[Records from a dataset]
*****

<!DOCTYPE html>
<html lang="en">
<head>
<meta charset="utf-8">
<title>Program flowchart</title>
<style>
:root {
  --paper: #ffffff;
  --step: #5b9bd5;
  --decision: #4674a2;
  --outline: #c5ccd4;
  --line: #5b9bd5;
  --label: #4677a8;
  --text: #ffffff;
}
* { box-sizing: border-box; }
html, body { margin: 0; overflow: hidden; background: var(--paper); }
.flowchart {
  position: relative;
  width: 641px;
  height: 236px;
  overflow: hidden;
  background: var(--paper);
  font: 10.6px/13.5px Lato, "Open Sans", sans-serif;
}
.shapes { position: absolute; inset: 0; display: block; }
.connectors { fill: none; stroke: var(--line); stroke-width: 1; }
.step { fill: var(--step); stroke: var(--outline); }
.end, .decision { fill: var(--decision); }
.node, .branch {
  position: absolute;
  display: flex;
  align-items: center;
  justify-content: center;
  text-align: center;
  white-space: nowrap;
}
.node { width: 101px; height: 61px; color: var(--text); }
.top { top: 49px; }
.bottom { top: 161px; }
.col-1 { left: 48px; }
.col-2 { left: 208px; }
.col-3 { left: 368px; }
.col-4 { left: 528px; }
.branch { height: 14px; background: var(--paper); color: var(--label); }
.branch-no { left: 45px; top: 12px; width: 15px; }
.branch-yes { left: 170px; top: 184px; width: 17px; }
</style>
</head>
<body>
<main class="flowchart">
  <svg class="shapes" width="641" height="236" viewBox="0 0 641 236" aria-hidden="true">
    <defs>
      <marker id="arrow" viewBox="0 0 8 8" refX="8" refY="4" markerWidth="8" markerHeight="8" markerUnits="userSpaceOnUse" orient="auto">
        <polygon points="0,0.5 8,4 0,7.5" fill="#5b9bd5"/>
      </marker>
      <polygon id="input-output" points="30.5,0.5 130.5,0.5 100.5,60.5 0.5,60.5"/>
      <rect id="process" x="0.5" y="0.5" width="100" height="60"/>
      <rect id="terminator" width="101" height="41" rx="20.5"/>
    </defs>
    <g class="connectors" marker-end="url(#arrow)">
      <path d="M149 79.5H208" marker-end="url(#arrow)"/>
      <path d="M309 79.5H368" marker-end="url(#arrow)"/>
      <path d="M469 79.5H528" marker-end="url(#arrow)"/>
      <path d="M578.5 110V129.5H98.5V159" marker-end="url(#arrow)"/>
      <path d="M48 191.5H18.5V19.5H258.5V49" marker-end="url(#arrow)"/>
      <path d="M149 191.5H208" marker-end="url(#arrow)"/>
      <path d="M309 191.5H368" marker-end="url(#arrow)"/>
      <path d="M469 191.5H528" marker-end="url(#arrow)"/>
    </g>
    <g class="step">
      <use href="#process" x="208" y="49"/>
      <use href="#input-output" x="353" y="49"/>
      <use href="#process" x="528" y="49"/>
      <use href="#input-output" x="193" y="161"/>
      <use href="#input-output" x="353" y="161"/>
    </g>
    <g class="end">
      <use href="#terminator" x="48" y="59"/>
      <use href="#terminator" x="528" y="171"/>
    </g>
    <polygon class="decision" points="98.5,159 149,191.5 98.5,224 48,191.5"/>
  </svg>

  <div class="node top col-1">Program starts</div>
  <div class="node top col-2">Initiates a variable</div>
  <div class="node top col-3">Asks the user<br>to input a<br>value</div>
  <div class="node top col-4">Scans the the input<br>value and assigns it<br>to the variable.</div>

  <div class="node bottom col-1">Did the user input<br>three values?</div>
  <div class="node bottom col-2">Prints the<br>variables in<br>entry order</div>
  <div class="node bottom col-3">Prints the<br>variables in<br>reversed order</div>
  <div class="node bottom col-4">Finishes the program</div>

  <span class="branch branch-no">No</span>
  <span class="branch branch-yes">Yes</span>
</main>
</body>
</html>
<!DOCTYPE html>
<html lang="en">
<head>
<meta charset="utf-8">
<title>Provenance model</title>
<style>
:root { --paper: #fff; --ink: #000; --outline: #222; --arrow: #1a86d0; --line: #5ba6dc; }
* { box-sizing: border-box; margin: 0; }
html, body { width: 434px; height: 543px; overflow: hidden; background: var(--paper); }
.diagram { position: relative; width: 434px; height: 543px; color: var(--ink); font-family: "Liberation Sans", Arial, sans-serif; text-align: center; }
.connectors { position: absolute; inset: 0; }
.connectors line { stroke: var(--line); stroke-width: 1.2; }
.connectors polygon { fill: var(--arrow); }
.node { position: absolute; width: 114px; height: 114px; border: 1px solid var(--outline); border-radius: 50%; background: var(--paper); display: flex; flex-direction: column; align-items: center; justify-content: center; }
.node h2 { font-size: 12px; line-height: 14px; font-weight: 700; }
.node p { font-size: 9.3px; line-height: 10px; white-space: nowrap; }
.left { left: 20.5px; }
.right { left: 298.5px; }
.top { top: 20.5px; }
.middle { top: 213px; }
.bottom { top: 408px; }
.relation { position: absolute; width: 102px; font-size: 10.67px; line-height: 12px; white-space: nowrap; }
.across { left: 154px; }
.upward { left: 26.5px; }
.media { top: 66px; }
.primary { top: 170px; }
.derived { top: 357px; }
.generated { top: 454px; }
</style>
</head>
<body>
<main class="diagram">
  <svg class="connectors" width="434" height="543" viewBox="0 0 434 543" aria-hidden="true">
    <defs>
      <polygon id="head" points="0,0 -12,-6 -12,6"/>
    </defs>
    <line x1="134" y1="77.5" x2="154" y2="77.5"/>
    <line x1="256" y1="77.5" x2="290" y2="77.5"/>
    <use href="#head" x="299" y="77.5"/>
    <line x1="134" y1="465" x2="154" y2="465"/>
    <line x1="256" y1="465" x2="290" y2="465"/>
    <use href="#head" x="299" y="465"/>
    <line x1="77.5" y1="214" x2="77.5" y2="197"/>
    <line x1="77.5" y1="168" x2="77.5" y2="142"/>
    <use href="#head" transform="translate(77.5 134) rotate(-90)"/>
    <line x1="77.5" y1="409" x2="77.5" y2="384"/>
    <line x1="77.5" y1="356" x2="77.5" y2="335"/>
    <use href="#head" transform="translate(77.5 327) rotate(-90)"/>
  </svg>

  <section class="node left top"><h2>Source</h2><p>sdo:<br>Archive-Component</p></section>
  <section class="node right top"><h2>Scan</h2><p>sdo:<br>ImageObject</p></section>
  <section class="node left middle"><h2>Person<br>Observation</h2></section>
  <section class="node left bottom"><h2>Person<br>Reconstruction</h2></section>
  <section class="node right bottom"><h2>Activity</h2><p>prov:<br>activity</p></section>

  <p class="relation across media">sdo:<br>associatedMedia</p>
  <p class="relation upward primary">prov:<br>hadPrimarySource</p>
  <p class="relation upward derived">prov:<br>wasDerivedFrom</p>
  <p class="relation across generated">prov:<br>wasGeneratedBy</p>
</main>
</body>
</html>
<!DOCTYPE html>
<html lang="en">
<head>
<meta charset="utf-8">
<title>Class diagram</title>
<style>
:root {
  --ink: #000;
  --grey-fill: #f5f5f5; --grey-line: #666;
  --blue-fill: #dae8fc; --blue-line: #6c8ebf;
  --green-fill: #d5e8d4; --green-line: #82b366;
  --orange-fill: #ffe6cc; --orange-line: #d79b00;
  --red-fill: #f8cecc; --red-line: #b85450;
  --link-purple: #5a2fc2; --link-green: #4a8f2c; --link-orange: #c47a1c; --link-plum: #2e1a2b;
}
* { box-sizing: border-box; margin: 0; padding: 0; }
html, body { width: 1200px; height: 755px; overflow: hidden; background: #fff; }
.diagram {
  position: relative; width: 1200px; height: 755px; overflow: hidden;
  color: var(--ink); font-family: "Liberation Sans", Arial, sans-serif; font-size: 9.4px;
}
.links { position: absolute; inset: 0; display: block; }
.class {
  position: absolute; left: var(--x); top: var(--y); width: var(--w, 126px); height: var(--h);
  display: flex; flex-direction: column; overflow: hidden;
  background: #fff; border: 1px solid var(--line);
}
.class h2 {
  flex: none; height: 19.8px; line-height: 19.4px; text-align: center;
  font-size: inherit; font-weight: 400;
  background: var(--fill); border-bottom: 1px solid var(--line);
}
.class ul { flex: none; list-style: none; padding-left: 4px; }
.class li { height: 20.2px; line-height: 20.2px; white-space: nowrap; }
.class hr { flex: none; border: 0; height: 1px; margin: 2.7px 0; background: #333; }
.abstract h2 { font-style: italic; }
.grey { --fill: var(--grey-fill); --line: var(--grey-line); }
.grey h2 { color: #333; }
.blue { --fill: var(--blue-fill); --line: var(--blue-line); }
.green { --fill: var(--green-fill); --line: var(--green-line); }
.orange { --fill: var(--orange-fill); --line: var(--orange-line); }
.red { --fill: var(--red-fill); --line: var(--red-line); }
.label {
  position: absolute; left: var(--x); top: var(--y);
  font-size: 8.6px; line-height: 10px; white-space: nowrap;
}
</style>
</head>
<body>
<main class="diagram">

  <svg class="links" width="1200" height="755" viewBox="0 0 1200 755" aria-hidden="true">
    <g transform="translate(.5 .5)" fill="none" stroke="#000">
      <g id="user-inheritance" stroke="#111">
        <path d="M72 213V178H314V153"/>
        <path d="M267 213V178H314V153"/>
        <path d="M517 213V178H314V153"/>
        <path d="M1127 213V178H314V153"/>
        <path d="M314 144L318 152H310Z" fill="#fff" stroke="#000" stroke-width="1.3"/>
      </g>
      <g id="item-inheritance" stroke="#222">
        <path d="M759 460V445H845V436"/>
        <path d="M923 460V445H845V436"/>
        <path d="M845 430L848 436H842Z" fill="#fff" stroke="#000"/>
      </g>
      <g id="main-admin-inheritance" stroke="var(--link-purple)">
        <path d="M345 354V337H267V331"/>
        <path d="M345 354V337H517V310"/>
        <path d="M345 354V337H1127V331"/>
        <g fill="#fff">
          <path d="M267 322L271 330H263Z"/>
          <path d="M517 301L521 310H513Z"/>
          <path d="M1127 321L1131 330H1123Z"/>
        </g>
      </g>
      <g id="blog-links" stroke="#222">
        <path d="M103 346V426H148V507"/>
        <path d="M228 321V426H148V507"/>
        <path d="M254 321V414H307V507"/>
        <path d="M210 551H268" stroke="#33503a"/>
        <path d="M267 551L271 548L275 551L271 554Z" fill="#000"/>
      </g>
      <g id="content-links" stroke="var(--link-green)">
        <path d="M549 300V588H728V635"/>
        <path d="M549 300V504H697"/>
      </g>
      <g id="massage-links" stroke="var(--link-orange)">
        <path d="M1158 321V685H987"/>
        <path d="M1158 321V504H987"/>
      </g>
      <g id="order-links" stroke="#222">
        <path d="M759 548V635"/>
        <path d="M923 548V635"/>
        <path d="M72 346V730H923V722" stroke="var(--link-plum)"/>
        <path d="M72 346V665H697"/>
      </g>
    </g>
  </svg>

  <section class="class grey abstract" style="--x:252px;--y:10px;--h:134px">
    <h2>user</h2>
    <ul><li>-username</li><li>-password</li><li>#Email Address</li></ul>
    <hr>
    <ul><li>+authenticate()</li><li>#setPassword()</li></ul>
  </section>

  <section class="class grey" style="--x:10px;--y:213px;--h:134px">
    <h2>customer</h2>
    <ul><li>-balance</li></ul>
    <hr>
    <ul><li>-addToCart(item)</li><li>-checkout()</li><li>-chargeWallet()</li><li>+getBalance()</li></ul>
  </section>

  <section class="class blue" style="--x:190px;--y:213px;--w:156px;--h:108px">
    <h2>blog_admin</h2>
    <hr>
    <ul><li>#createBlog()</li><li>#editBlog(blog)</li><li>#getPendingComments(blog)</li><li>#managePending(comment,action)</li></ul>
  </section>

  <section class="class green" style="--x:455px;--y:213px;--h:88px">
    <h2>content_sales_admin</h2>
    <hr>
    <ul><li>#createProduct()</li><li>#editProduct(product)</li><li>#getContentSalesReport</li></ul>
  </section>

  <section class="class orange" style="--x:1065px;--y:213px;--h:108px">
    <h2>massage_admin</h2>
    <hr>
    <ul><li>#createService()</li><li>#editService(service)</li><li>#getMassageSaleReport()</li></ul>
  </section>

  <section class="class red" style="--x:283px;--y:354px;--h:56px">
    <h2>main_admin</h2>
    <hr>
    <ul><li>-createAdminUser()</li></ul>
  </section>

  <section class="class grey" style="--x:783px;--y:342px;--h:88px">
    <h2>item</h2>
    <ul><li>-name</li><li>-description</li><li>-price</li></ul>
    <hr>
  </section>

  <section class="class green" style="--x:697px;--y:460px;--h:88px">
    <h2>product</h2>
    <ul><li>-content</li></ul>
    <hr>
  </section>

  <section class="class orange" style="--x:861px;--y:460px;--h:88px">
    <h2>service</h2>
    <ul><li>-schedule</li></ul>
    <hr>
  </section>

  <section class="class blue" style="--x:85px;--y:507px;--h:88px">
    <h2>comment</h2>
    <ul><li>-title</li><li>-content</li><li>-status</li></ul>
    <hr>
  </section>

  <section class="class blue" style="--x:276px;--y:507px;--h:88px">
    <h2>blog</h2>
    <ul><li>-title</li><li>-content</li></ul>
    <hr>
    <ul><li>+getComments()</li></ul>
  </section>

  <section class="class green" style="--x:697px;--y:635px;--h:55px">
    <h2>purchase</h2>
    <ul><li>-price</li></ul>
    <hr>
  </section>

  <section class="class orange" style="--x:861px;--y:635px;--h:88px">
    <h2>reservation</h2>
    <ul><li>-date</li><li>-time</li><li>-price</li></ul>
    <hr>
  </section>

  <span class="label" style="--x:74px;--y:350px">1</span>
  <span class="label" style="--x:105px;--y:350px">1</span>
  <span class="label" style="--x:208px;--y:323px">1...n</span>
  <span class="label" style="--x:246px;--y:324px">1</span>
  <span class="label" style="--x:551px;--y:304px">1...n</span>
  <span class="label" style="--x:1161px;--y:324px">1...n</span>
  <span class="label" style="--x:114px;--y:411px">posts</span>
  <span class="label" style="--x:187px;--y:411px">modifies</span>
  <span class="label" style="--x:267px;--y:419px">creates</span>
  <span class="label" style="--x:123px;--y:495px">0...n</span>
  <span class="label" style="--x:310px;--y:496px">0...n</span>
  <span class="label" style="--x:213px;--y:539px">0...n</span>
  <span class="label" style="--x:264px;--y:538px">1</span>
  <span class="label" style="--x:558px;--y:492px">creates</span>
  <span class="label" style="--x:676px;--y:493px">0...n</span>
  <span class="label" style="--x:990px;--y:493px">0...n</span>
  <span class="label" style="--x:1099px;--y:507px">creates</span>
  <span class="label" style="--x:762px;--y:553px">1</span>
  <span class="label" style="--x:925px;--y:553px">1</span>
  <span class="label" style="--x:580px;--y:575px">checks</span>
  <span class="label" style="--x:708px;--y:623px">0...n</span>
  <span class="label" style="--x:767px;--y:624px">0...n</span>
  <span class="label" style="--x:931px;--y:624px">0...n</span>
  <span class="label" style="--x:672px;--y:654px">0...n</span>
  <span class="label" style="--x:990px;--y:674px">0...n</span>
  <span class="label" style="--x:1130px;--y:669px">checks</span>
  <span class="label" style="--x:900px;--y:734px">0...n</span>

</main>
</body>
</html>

*****

Look through the entries above and say how many lines hold the word "border", giving the number alone.

## SOLUTION BELOW
7